NORFOLK, Va. (WAVY) — Controversy continues to surround an art exhibit set to open in Virginia Beach this weekend.
On Friday, the Director of Programs at the National Coalition Against Censorship sent 10 On Your Side a copy of a letter she sent to those commission members who have expressed concern that public money is funding the exhibit.
The letter reads in part:
“The suggestion that you may work to cut future funding to MOCA as punishment for exhibiting art that you dislike raises serious First Amendment concerns.”
The letter goes on to say: “…Government officials cannot use financial leverage as a threat to silence those with whom they disagree.”
Earlier in the week, president of a national Catholic organization sent a letter to the director of the Museum of Contemporary Art, or MOCA, that some find as controversial as the exhibit.
The painting causing most of the uproar depicts a little girl in her first communion dress slicing a ham with the words ‘Mystici Corporis Christi’, Latin for ‘the mystical body of Christ’.
President of the Catholic League for Religious and Civil Rights, Bill Donohue, sent the letter saying in-part:
“Why not substitute a young Muslim girl in a hijab, wearing a machete around her neck, cutting a piece of ham with the words, “Allahu Akbar” inscribed on it.”
“When Muslims complain, tell them that “art is intended to be controversial,”
Local priest, Jim Curran, reacted to that comment saying, “I wish that it had been a more thoughtful response.”
Father Curran, pastor of St Mary’s Basilica in Norfolk, notes that Donohue’s words could be just as offensive to Muslims, as the painting is to some Christians. He appreciates the organization standing up for the church, but told 10 On Your Side that in this case, he’s not even sure it needs defending.
“The mystical body of Christ which is written on the ham in Latin is reference to the church so I’m not sure of his point. If his point was to show the church being split and eroding, which is just, it is a truth, it is a sad and tragic truth, but its the truth,” Fr. Curran says.
10 On Your Side reported last week that the exhibit has raised big concerns from Virginia Beach Arts and Humanities commission member Ben Loyola. He argues that MOCA gets $120,000 in taxpayer money.
Fr. Curran concurs there should be a standard when public money is involved.
When looking at the picture in question, Fr. Curran says, “I think it’s a creepy picture.”
But he’s not even sure it would reach the level of affecting public money.
Spokesperson for Virginia MOCA, Dot Greene, released the following statement:
The beauty of art is that it’s open to interpretation. Some symbols and iconography in “Rosie’s Tea Party” will hold completely different meanings to different people. Our job is to be a conduit for discovery, not to police it. The fifty-one artists in this exhibition represent current movements in art and have played an important role in the history of Hi-Fructose magazine.

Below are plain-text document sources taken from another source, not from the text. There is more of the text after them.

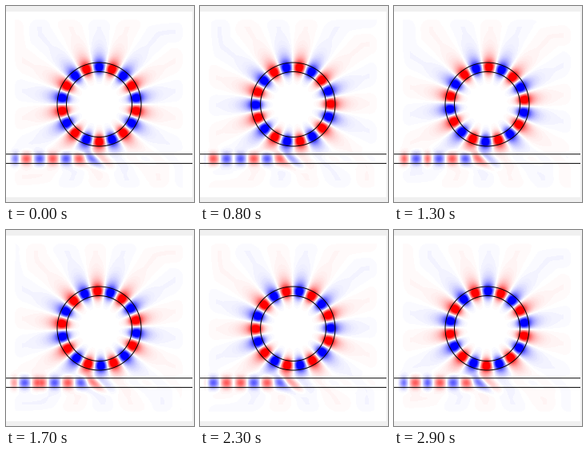
Recreate the animation shown at these times as a matplotlib script. Size 235 px wide and 246 px high, loop 3 s.

```python
import numpy as np
import matplotlib.pyplot as plt
from matplotlib.animation import FuncAnimation
from matplotlib.colors import LinearSegmentedColormap
from matplotlib.patches import Circle

W, H, DPI = 235, 246, 100
FRAMES, INTERVAL = 30, 100
LINE = 72 / DPI

# Geometry in pixels, y pointing down
LEFT, RIGHT, TOP, BOTTOM = 0, 233, 7, 240
CX, CY = 116.5, 123.5
R_IN, R_OUT = 41, 52.5
GUIDE_TOP, GUIDE_BOTTOM = 185.9, 197.6
GUIDE_Y = (GUIDE_TOP + GUIDE_BOTTOM) / 2
SOURCE_X = 42

MODE = 9               # azimuthal order of the ring mode
K_AIR = 0.095          # free-space wavenumber
K_GUIDE = 2 * np.pi / 33
PEAK, RIM = 1.4, 0.85  # field in the core and at its walls


def sigmoid(u):
    return 1 / (1 + np.exp(-u))


def ring_radial(r):
    """Amplitude and phase lag of the whispering-gallery mode along r."""
    mid, half = (R_IN + R_OUT) / 2, (R_OUT - R_IN) / 2
    core = PEAK - (PEAK - RIM) * ((r - mid) / half) ** 2
    inner = RIM * (r / R_IN) ** MODE

    def decay(radius):
        x = np.clip(K_AIR * radius, 0.1, MODE)
        return MODE * np.arccosh(MODE / x) - np.sqrt(MODE**2 - x**2)

    outer = RIM * np.exp(decay(r) - decay(R_OUT))
    amp = np.where(r < R_IN, inner, np.where(r < R_OUT, core, outer))

    # beyond the caustic the evanescent lobes turn into outgoing spirals
    x = np.maximum(K_AIR * r, MODE)
    lag = np.sqrt(x**2 - MODE**2) - MODE * np.arccos(MODE / x) - np.pi / 4
    return amp, np.maximum(lag, 0)


def ring_mode(x, y):
    r = np.hypot(x - CX, y - CY)
    theta = np.arctan2(CX - x, CY - y)
    amp, lag = ring_radial(r)
    margin = np.minimum(np.minimum(x - 6, 226 - x),
                        np.minimum(y - 12, 233 - y))
    amp = amp * np.clip(margin / 14, 0, 1)
    amp = amp * (1 - 0.85 * np.exp(-((y - GUIDE_Y) / 9) ** 2))
    return -amp * np.exp(1j * (MODE * theta + lag))


def guide_mode(x, y):
    dy = y - GUIDE_Y
    lean = sigmoid((x - 104) / 5)      # wavefronts tilt under the ring
    xs = x - lean * dy
    width = 5.5 + 1.5 * lean
    amp = 0.62 * sigmoid((116 - xs) / 6) + 0.025
    amp = amp * np.exp(-(dy / width) ** 2 / 1.7)
    amp = amp * np.clip((x - 4) / 9, 0, 1) * np.clip((224 - x) / 10, 0, 1)
    return -amp * np.exp(1j * K_GUIDE * np.abs(xs - SOURCE_X))


gx, gy = np.meshgrid(np.arange(LEFT, RIGHT) + 0.5,
                     np.arange(TOP, BOTTOM) + 0.5)
field = ring_mode(gx, gy) + guide_mode(gx, gy)


def snapshot(i):
    wave = (field * np.exp(-2j * np.pi * i / FRAMES)).real
    return np.round(np.clip(wave, -1, 1) * 48) / 48


fig = plt.figure(figsize=(W / DPI, H / DPI), dpi=DPI, facecolor="#f0f0f0")
ax = fig.add_axes([0, 0, 1, 1])
ax.axis("off")

bluered = LinearSegmentedColormap.from_list(
    "bluered", ["#0000ff", "#ffffff", "#ff0000"], N=511)
img = ax.imshow(snapshot(0), cmap=bluered, vmin=-1, vmax=1,
                extent=(LEFT, RIGHT, BOTTOM, TOP),
                interpolation="nearest", aspect="auto")

for radius in (R_IN, R_OUT):
    ax.add_patch(Circle((CX, CY), radius, fill=False, ec="black", lw=LINE))
for wall in (GUIDE_TOP, GUIDE_BOTTOM):
    ax.plot([LEFT, RIGHT], [wall, wall], color="black", lw=LINE,
            solid_capstyle="butt", snap=False)

ax.set_xlim(0, W)
ax.set_ylim(H, 0)


def update(i):
    img.set_data(snapshot(i))
    return [img]


anim = FuncAnimation(fig, update, frames=FRAMES, interval=INTERVAL,
                     repeat=True, repeat_delay=0)
plt.show()
```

Some great dialogue has been created by this piece which serves our mission in fostering awareness, exploration, and understanding of the significant art of our time.
The official opening of Turn the Page: The First Ten Years of Hi-Fructose is Sunday at 10 a.m. with a Q&A at 2 p.m. that is free with museum admission.
The public opening on Saturday has been sold out.